Collected data entries
***
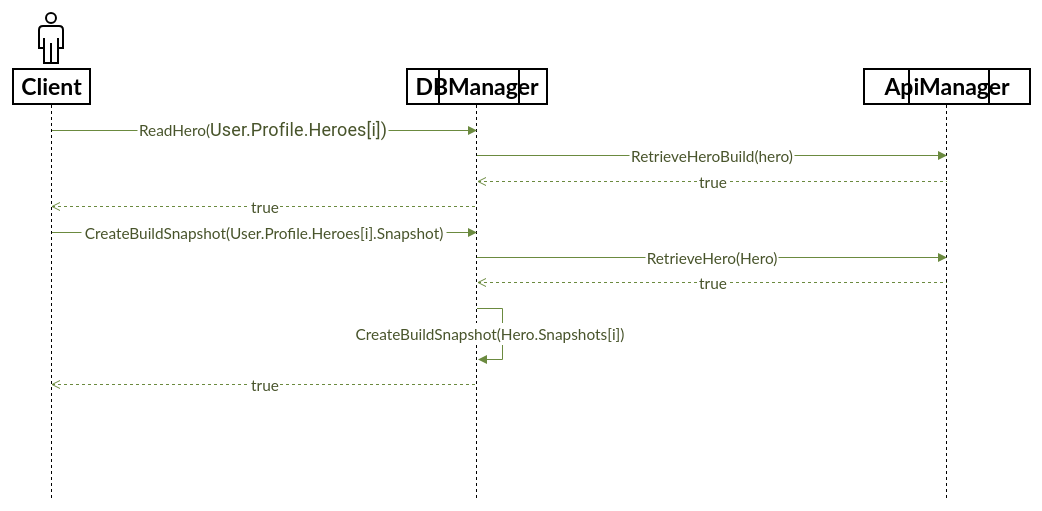
<!DOCTYPE html>
<html lang="en">
<head>
<meta charset="utf-8">
<title>Hero snapshot sequence diagram</title>
<style>
:root {
  --paper: #ffffff;
  --ink: #000000;
  --message: #6b8a3f;
  --label: #48542b;
}
* { box-sizing: border-box; margin: 0; }
html, body { width: 1042px; height: 511px; overflow: hidden; background: var(--paper); }
.diagram { position: relative; width: 1042px; height: 511px; overflow: hidden; font-family: Lato, sans-serif; }
.connectors { position: absolute; inset: 0; display: block; }
.lifelines { stroke: var(--ink); stroke-width: 1; stroke-dasharray: 3 3; }
.calls, .returns { fill: none; stroke: var(--message); stroke-width: 1; }
.returns line { stroke-dasharray: 3 3; }
.call-head { fill: var(--message); stroke: none; }
.actor { fill: none; stroke: var(--ink); stroke-width: 2; }

.participant {
  position: absolute; top: 68px; height: 37px;
  display: flex; align-items: center; justify-content: center;
  border: 2px solid var(--ink);
  font-size: 23px; font-weight: 700; line-height: 1; color: var(--ink); white-space: nowrap;
}
.participant span { position: relative; }
.participant::before {
  content: ""; position: absolute; top: -2px; bottom: -2px; left: 50%;
  width: 78px; margin-left: -39px; border: 2px solid var(--ink); background: var(--paper);
}
.client { left: 12px; width: 79px; }
.client::before { display: none; }
.database { left: 406px; width: 142px; }
.api { left: 863px; width: 168px; }

.message {
  position: absolute; left: var(--x); top: var(--y); width: var(--w); height: 22px;
  transform: translate(-50%, -50%);
  display: flex; align-items: center; justify-content: center;
  background: var(--paper); color: var(--label);
  font-size: 15.4px; line-height: 22px; white-space: nowrap;
}
.argument { font-family: Roboto, sans-serif; font-size: 18px; letter-spacing: .1px; }
</style>
</head>
<body>
<main class="diagram">
  <svg class="connectors" width="1042" height="511" viewBox="0 0 1042 511" aria-hidden="true">
    <defs>
      <path id="call-arrow" class="call-head" d="M0 0L-9-4.500V4.500Z"/>
      <path id="return-arrow" d="M8-4L0 0L8 4"/>
    </defs>
    <g class="lifelines">
      <line x1="51.500" y1="105" x2="51.500" y2="498"/>
      <line x1="476.500" y1="105" x2="476.500" y2="498"/>
      <line x1="946.500" y1="105" x2="946.500" y2="498"/>
    </g>
    <g class="actor">
      <circle cx="51" cy="18" r="5"/>
      <path d="M44 38V63H58V38M51 43V63M44 48H39V30Q39 26 43 26H59Q63 26 63 30V48H58"/>
    </g>
    <g class="calls">
      <line x1="52" y1="130.500" x2="470" y2="130.500"/>
      <line x1="477" y1="155.500" x2="940" y2="155.500"/>
      <line x1="52" y1="232.500" x2="470" y2="232.500"/>
      <line x1="477" y1="257.500" x2="940" y2="257.500"/>
      <path d="M477 308.500H502.500V359.500H484"/>
      <use href="#call-arrow" x="477" y="130.500"/>
      <use href="#call-arrow" x="947" y="155.500"/>
      <use href="#call-arrow" x="477" y="232.500"/>
      <use href="#call-arrow" x="947" y="257.500"/>
      <use href="#call-arrow" transform="translate(478 359.500) scale(-1 1)"/>
    </g>
    <g class="returns">
      <line x1="478" y1="181.500" x2="947" y2="181.500"/>
      <line x1="52" y1="206.500" x2="477" y2="206.500"/>
      <line x1="478" y1="282.500" x2="947" y2="282.500"/>
      <line x1="52" y1="384.500" x2="477" y2="384.500"/>
      <use href="#return-arrow" x="478" y="181.500"/>
      <use href="#return-arrow" x="52" y="206.500"/>
      <use href="#return-arrow" x="478" y="282.500"/>
      <use href="#return-arrow" x="52" y="384.500"/>
    </g>
  </svg>

  <h2 class="participant client"><span>Client</span></h2>
  <h2 class="participant database"><span>DBManager</span></h2>
  <h2 class="participant api"><span>ApiManager</span></h2>

  <p class="message" style="--x:263px;--y:130px;--w:251px">ReadHero(<span class="argument">User.Profile.Heroes[i])</span></p>
  <p class="message" style="--x:712px;--y:156px;--w:165px">RetrieveHeroBuild(hero)</p>
  <p class="message" style="--x:713px;--y:182px;--w:30px">true</p>
  <p class="message" style="--x:265px;--y:207px;--w:30px">true</p>
  <p class="message" style="--x:264px;--y:233px;--w:365px">CreateBuildSnapshot(User.Profile.Heroes[i].Snapshot)</p>
  <p class="message" style="--x:712px;--y:258px;--w:133px">RetrieveHero(Hero)</p>
  <p class="message" style="--x:713px;--y:283px;--w:30px">true</p>
  <p class="message" style="--x:490px;--y:334px;--w:275px">CreateBuildSnapshot(Hero.Snapshots[i])</p>
  <p class="message" style="--x:265px;--y:385px;--w:30px">true</p>
</main>
</body>
</html>
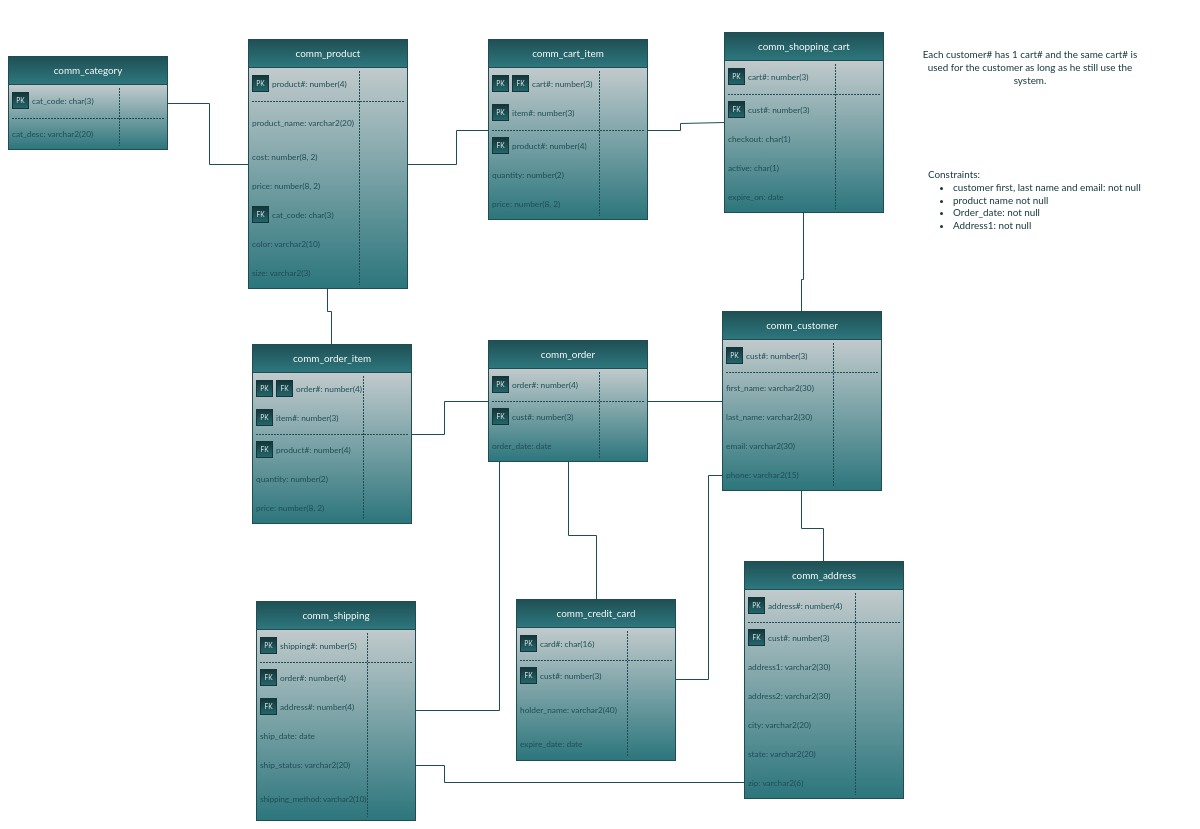
<!DOCTYPE html>
<html lang="en">
<head>
<meta charset="utf-8">
<title>Commerce database diagram</title>
<style>
:root {
  --ink: #17383d;
  --line: #1f4d53;
  --attr: #1e4e54;
  --head-top: #1f5055;
  --head-end: #2d777d;
  --body-top: #c1cacc;
  --body-end: #2c767c;
  --badge-top: #14363a;
  --badge-end: #23666b;
  --paper: #fff;
}
* { box-sizing: border-box; margin: 0; padding: 0; }
html, body { width: 1200px; height: 829px; overflow: hidden; background: var(--paper); }
body { font-family: Lato, "Open Sans", sans-serif; color: var(--ink); }
.diagram { position: relative; width: 1200px; height: 829px; overflow: hidden; }
.entity {
  position: absolute; width: 160px; display: flex; flex-direction: column;
  border: 1px solid var(--line);
}
.entity h2 {
  flex: none; height: 28px; line-height: 27px; text-align: center;
  font-size: 9.9px; font-weight: 400; color: #fff;
  background: linear-gradient(var(--head-top), var(--head-end));
  border-bottom: 1px solid var(--line);
}
.fields {
  position: relative; flex: 1; padding: 0 3px;
  background: linear-gradient(var(--body-top), var(--body-end));
}
.fields::after {
  content: ""; position: absolute; left: 110px; top: 3px; bottom: 3px; width: 1px;
  background: repeating-linear-gradient(var(--line) 0 2px, transparent 2px 3px);
}
.fields ul { list-style: none; }
.keys { position: relative; padding: 1px 0 4px; }
.low .keys { padding-bottom: 3px; }
.keys::after {
  content: ""; position: absolute; left: 0; right: 0; bottom: 0; height: 1px;
  background: repeating-linear-gradient(90deg, var(--line) 0 2px, transparent 2px 3px);
}
.fields li {
  display: flex; align-items: center; gap: 3px; height: 29px;
  font-size: 8.3px; color: var(--attr); white-space: nowrap;
}
.fields .gap { margin-top: 5px; }
.fields .wide-gap { margin-top: 6px; }
.fields .long { letter-spacing: -.2px; }
.badge {
  flex: none; width: 17px; height: 17px; line-height: 15px;
  text-align: center; font-size: 6.6px; color: #e4eeef;
  border: 1px solid var(--badge-top);
  background: linear-gradient(var(--badge-top), var(--badge-end));
}
.connectors { position: absolute; left: 0; top: 0; fill: none; stroke: var(--line); stroke-width: 1; }
.note { position: absolute; font-size: 9.9px; line-height: 12.8px; white-space: nowrap; }
.cart-note { left: 900px; top: 48px; width: 260px; text-align: center; }
.constraints { left: 928px; top: 168px; }
.constraints ul { padding-left: 25px; }
</style>
</head>
<body>
<main class="diagram">

  <section class="entity" style="left:8px;top:56px;height:94px">
    <h2>comm_category</h2>
    <div class="fields">
      <ul class="keys"><li><span class="badge">PK</span>cat_code: char(3)</li></ul>
      <ul><li>cat_desc: varchar2(20)</li></ul>
    </div>
  </section>

  <section class="entity" style="left:248px;top:39px;height:250px">
    <h2>comm_product</h2>
    <div class="fields">
      <ul class="keys"><li><span class="badge">PK</span>product#: number(4)</li></ul>
      <ul>
        <li class="wide-gap">product_name: varchar2(20)</li>
        <li class="gap">cost: number(8, 2)</li>
        <li>price: number(8, 2)</li>
        <li><span class="badge">FK</span>cat_code: char(3)</li>
        <li>color: varchar2(10)</li>
        <li>size: varchar2(3)</li>
      </ul>
    </div>
  </section>

  <section class="entity" style="left:488px;top:39px;height:181px">
    <h2>comm_cart_item</h2>
    <div class="fields">
      <ul class="keys">
        <li><span class="badge">PK</span><span class="badge">FK</span>cart#: number(3)</li>
        <li><span class="badge">PK</span>item#: number(3)</li>
      </ul>
      <ul>
        <li><span class="badge">FK</span>product#: number(4)</li>
        <li>quantity: number(2)</li>
        <li>price: number(8, 2)</li>
      </ul>
    </div>
  </section>

  <section class="entity" style="left:724px;top:32px;height:181px">
    <h2>comm_shopping_cart</h2>
    <div class="fields">
      <ul class="keys"><li><span class="badge">PK</span>cart#: number(3)</li></ul>
      <ul>
        <li><span class="badge">FK</span>cust#: number(3)</li>
        <li>checkout: char(1)</li>
        <li>active: char(1)</li>
        <li>expire_on: date</li>
      </ul>
    </div>
  </section>

  <section class="entity low" style="left:252px;top:344px;height:180px">
    <h2>comm_order_item</h2>
    <div class="fields">
      <ul class="keys">
        <li><span class="badge">PK</span><span class="badge">FK</span>order#: number(4)</li>
        <li><span class="badge">PK</span>item#: number(3)</li>
      </ul>
      <ul>
        <li><span class="badge">FK</span>product#: number(4)</li>
        <li>quantity: number(2)</li>
        <li>price: number(8, 2)</li>
      </ul>
    </div>
  </section>

  <section class="entity low" style="left:488px;top:340px;height:122px">
    <h2>comm_order</h2>
    <div class="fields">
      <ul class="keys"><li><span class="badge">PK</span>order#: number(4)</li></ul>
      <ul>
        <li><span class="badge">FK</span>cust#: number(3)</li>
        <li>order_date: date</li>
      </ul>
    </div>
  </section>

  <section class="entity low" style="left:722px;top:311px;height:180px">
    <h2>comm_customer</h2>
    <div class="fields">
      <ul class="keys"><li><span class="badge">PK</span>cust#: number(3)</li></ul>
      <ul>
        <li>first_name: varchar2(30)</li>
        <li>last_name: varchar2(30)</li>
        <li>email: varchar2(30)</li>
        <li>phone: varchar2(15)</li>
      </ul>
    </div>
  </section>

  <section class="entity low" style="left:256px;top:601px;height:220px">
    <h2>comm_shipping</h2>
    <div class="fields">
      <ul class="keys"><li><span class="badge">PK</span>shipping#: number(5)</li></ul>
      <ul>
        <li><span class="badge">FK</span>order#: number(4)</li>
        <li><span class="badge">FK</span>address#: number(4)</li>
        <li>ship_date: date</li>
        <li>ship_status: varchar2(20)</li>
        <li class="gap long">shipping_method: varchar2(10)</li>
      </ul>
    </div>
  </section>

  <section class="entity low" style="left:516px;top:599px;height:162px">
    <h2>comm_credit_card</h2>
    <div class="fields">
      <ul class="keys"><li><span class="badge">PK</span>card#: char(16)</li></ul>
      <ul>
        <li><span class="badge">FK</span>cust#: number(3)</li>
        <li class="gap">holder_name: varchar2(40)</li>
        <li class="gap">expire_date: date</li>
      </ul>
    </div>
  </section>

  <section class="entity low" style="left:744px;top:561px;height:238px">
    <h2>comm_address</h2>
    <div class="fields">
      <ul class="keys"><li><span class="badge">PK</span>address#: number(4)</li></ul>
      <ul>
        <li><span class="badge">FK</span>cust#: number(3)</li>
        <li>address1: varchar2(30)</li>
        <li>address2: varchar2(30)</li>
        <li>city: varchar2(20)</li>
        <li>state: varchar2(20)</li>
        <li>zip: varchar2(6)</li>
      </ul>
    </div>
  </section>

  <svg class="connectors" width="1200" height="829" viewBox="0 0 1200 829" aria-hidden="true">
    <g transform="translate(.5 .5)">
      <polyline points="167,103 209,103 209,164 248,164"/>
      <polyline points="407,164 456,164 456,130 488,130"/>
      <polyline points="647,130 680,130 680,123 724,122"/>
      <polyline points="803,212 803,279 801,279 801,311"/>
      <polyline points="327,288 327,311 331,311 331,344"/>
      <polyline points="411,434 444,434 444,401 488,401"/>
      <line x1="647" y1="401" x2="722" y2="401"/>
      <polyline points="499,461 499,710 415,710"/>
      <polyline points="568,461 568,535 596,535 596,599"/>
      <polyline points="675,679 708,679 708,475 722,475"/>
      <polyline points="801,490 801,528 823,528 823,561"/>
      <polyline points="415,765 444,765 444,782 744,782"/>
    </g>
  </svg>

  <p class="note cart-note">Each customer# has 1 cart# and the same cart# is<br>used for the customer as long as he still use the<br>system.</p>

  <section class="note constraints">
    <p>Constraints:</p>
    <ul>
      <li>customer first, last name and email: not null</li>
      <li>product name not null</li>
      <li>Order_date: not null</li>
      <li>Address1: not null</li>
    </ul>
  </section>

</main>
</body>
</html>
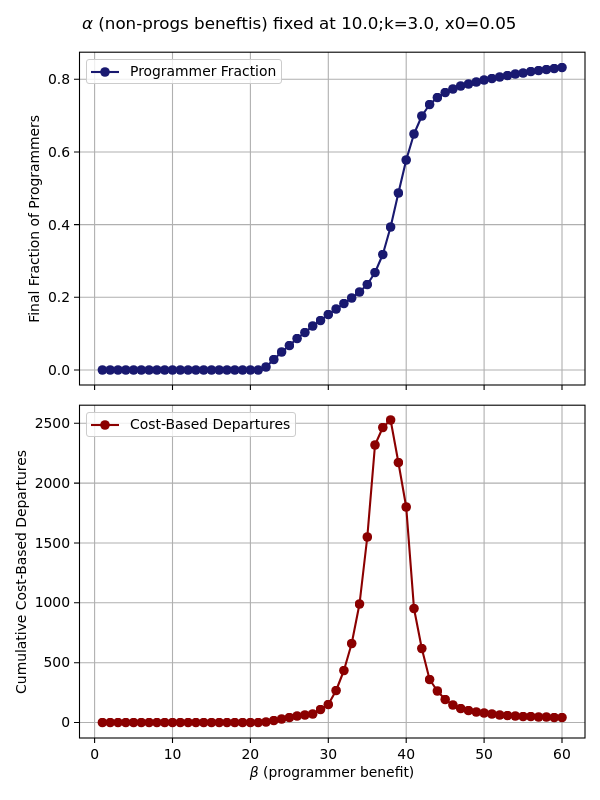
<!DOCTYPE html>
<html lang="en">
<head>
<meta charset="utf-8">
<title>Programmer fraction and cost-based departures</title>
<style>
:root {
  --paper: #ffffff;
  --ink: #000000;
  --grid: #b0b0b0;
  --legend-edge: #cccccc;
  --fraction: #191970;
  --departures: #8b0000;
}
* { box-sizing: border-box; margin: 0; padding: 0; }
html, body { width: 600px; height: 800px; overflow: hidden; background: var(--paper); }
body { font: 13.9px/17px "DejaVu Sans", sans-serif; color: var(--ink); white-space: nowrap; }
ol { list-style: none; }
.chart { width: 585px; height: 800px; display: flex; flex-direction: column; }
.chart h1 { height: 52px; padding: 13px 0 0 82px; font-size: 16.7px; line-height: 20px; font-weight: normal; }
.panel { height: 333px; display: grid; grid-template-columns: 1fr auto 506px; column-gap: 5px; }
.panel + .panel { margin-top: 20px; }
.y-label { justify-self: end; align-self: center; width: 17px; writing-mode: vertical-rl; transform: rotate(180deg); }
.y-ticks { display: flex; flex-direction: column; justify-content: space-between; padding-right: 4px; text-align: right; line-height: 20px; }
.fraction .y-ticks { padding-top: 17px; padding-bottom: 5px; }
.departures .y-ticks { padding-top: 8px; padding-bottom: 6px; }
.plot { position: relative; height: 333px; }
.plot svg { display: block; overflow: visible; }
.legend { position: absolute; left: 7px; top: 7px; height: 25px; display: flex; align-items: center; gap: 11px; padding: 0 5px 0 4px; border: 1px solid var(--legend-edge); border-radius: 3px; background: rgba(255, 255, 255, .8); }
.grid { stroke: var(--grid); stroke-width: 1.1; }
.ticks { stroke: var(--ink); stroke-width: 1.1; }
.frame { fill: none; stroke: var(--ink); stroke-width: 1.1; }
.series { fill: none; stroke-width: 2.1; stroke-linejoin: round; }
.fraction .series { stroke: var(--fraction); marker: url(#fraction-dot); }
.departures .series { stroke: var(--departures); marker: url(#departures-dot); }
.fraction .key { stroke: var(--fraction); fill: var(--fraction); }
.departures .key { stroke: var(--departures); fill: var(--departures); }
.key line { stroke-width: 2.1; }
.key circle { stroke: none; }
.x-ticks { display: flex; justify-content: space-between; margin: 6px 11px 0 82.6px; line-height: 20px; }
.x-ticks li { width: 24px; text-align: center; }
.x-label { margin: 0 0 0 79px; text-align: center; line-height: 17px; }
</style>
</head>
<body>
<main class="chart">
  <h1><i>α</i> (non-progs beneftis) fixed at 10.0;k=3.0, x0=0.05</h1>

  <section class="panel fraction">
    <p class="y-label">Final Fraction of Programmers</p>
    <ol class="y-ticks"><li>0.8</li><li>0.6</li><li>0.4</li><li>0.2</li><li>0.0</li></ol>
    <div class="plot">
      <svg width="506" height="333" viewBox="79 52 506 333" role="img" aria-label="Line chart of programmer fraction against programmer benefit">
        <defs>
          <marker id="fraction-dot" markerUnits="userSpaceOnUse" markerWidth="10" markerHeight="10" refX="5" refY="5"><circle cx="5" cy="5" r="4.8" fill="#191970"/></marker>
          <marker id="departures-dot" markerUnits="userSpaceOnUse" markerWidth="10" markerHeight="10" refX="5" refY="5"><circle cx="5" cy="5" r="4.8" fill="#8b0000"/></marker>
          <path id="x-grid" d="M94.6 0v333M172.5 0v333M250.4 0v333M328.3 0v333M406.2 0v333M484.1 0v333M562 0v333"/>
          <path id="x-marks" d="M94.6 333v5M172.5 333v5M250.4 333v5M328.3 333v5M406.2 333v5M484.1 333v5M562 333v5"/>
        </defs>
        <g class="grid">
          <use href="#x-grid" y="52"/>
          <path d="M79 79.3h506M79 152h506M79 224.6h506M79 297.3h506M79 370h506"/>
        </g>
        <g class="ticks">
          <use href="#x-marks" y="52"/>
          <path d="M74 79.3h5M74 152h5M74 224.6h5M74 297.3h5M74 370h5"/>
        </g>
        <polyline class="series" points="102.4,370 110.2,370 118,370 125.8,370 133.6,370 141.3,370 149.1,370 156.9,370 164.7,370 172.5,370 180.3,370 188.1,370 195.9,370 203.7,370 211.5,370 219.2,370 227,370 234.8,370 242.6,370 250.4,370 258.2,370 266,367 273.8,359.5 281.6,352 289.4,345.5 297.1,338.5 304.9,332.5 312.7,326 320.5,320.5 328.3,314.5 336.1,309 343.9,303.5 351.7,298 359.5,292 367.3,284.5 375,272.5 382.8,254.5 390.6,227 398.4,193 406.2,160 414,134 421.8,116 429.6,104.5 437.4,97.5 445.2,92.5 452.9,89 460.7,86 468.5,84 476.3,82 484.1,80 491.9,78.5 499.7,77 507.5,75.5 515.3,74 523.1,73 530.8,71.5 538.6,70.5 546.4,69.5 554.2,68.5 562,67.5"/>
        <rect class="frame" x="79.5" y="52.2" width="505.5" height="332.8"/>
      </svg>
      <div class="legend">
        <svg class="key" width="28" height="12" aria-hidden="true"><line y1="6" x2="28" y2="6"/><circle cx="14" cy="6" r="4.8"/></svg>
        <span>Programmer Fraction</span>
      </div>
    </div>
  </section>

  <section class="panel departures">
    <p class="y-label">Cumulative Cost-Based Departures</p>
    <ol class="y-ticks"><li>2500</li><li>2000</li><li>1500</li><li>1000</li><li>500</li><li>0</li></ol>
    <div class="plot">
      <svg width="506" height="333" viewBox="79 405 506 333" role="img" aria-label="Line chart of cost-based departures against programmer benefit">
        <g class="grid">
          <use href="#x-grid" y="405"/>
          <path d="M79 423.3h506M79 483.1h506M79 543h506M79 602.8h506M79 662.7h506M79 722.5h506"/>
        </g>
        <g class="ticks">
          <use href="#x-marks" y="405"/>
          <path d="M74 423.3h5M74 483.1h5M74 543h5M74 602.8h5M74 662.7h5M74 722.5h5"/>
        </g>
        <polyline class="series" points="102.4,722.5 110.2,722.5 118,722.5 125.8,722.5 133.6,722.5 141.3,722.5 149.1,722.5 156.9,722.5 164.7,722.5 172.5,722.5 180.3,722.5 188.1,722.5 195.9,722.5 203.7,722.5 211.5,722.5 219.2,722.5 227,722.5 234.8,722.5 242.6,722.5 250.4,722.5 258.2,722.5 266,722 273.8,720.5 281.6,719 289.4,717.5 297.1,716 304.9,715 312.7,714 320.5,709.5 328.3,704.5 336.1,690.5 343.9,670.5 351.7,643.5 359.5,604 367.3,537 375,445 382.8,427.5 390.6,420 398.4,462.5 406.2,507 414,608.5 421.8,648.5 429.6,679.5 437.4,691 445.2,699.5 452.9,705 460.7,708.5 468.5,710.5 476.3,712 484.1,713 491.9,714 499.7,715 507.5,715.5 515.3,716 523.1,716.5 530.8,716.5 538.6,717 546.4,717 554.2,717.5 562,717.5"/>
        <rect class="frame" x="79.5" y="405.2" width="505.5" height="332.8"/>
      </svg>
      <div class="legend">
        <svg class="key" width="28" height="12" aria-hidden="true"><line y1="6" x2="28" y2="6"/><circle cx="14" cy="6" r="4.8"/></svg>
        <span>Cost-Based Departures</span>
      </div>
    </div>
  </section>

  <ol class="x-ticks"><li>0</li><li>10</li><li>20</li><li>30</li><li>40</li><li>50</li><li>60</li></ol>
  <p class="x-label"><i>β</i> (programmer benefit)</p>
</main>
</body>
</html>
***
Try it:
Lines from the records above that hold "arrow" are the ones to list.

Task output:
      <path id="call-arrow" class="call-head" d="M0 0L-9-4.500V4.500Z"/>
      <path id="return-arrow" d="M8-4L0 0L8 4"/>
      <use href="#call-arrow" x="477" y="130.500"/>
      <use href="#call-arrow" x="947" y="155.500"/>
      <use href="#call-arrow" x="477" y="232.500"/>
      <use href="#call-arrow" x="947" y="257.500"/>
      <use href="#call-arrow" transform="translate(478 359.500) scale(-1 1)"/>
      <use href="#return-arrow" x="478" y="181.500"/>
      <use href="#return-arrow" x="52" y="206.500"/>
      <use href="#return-arrow" x="478" y="282.500"/>
      <use href="#return-arrow" x="52" y="384.500"/>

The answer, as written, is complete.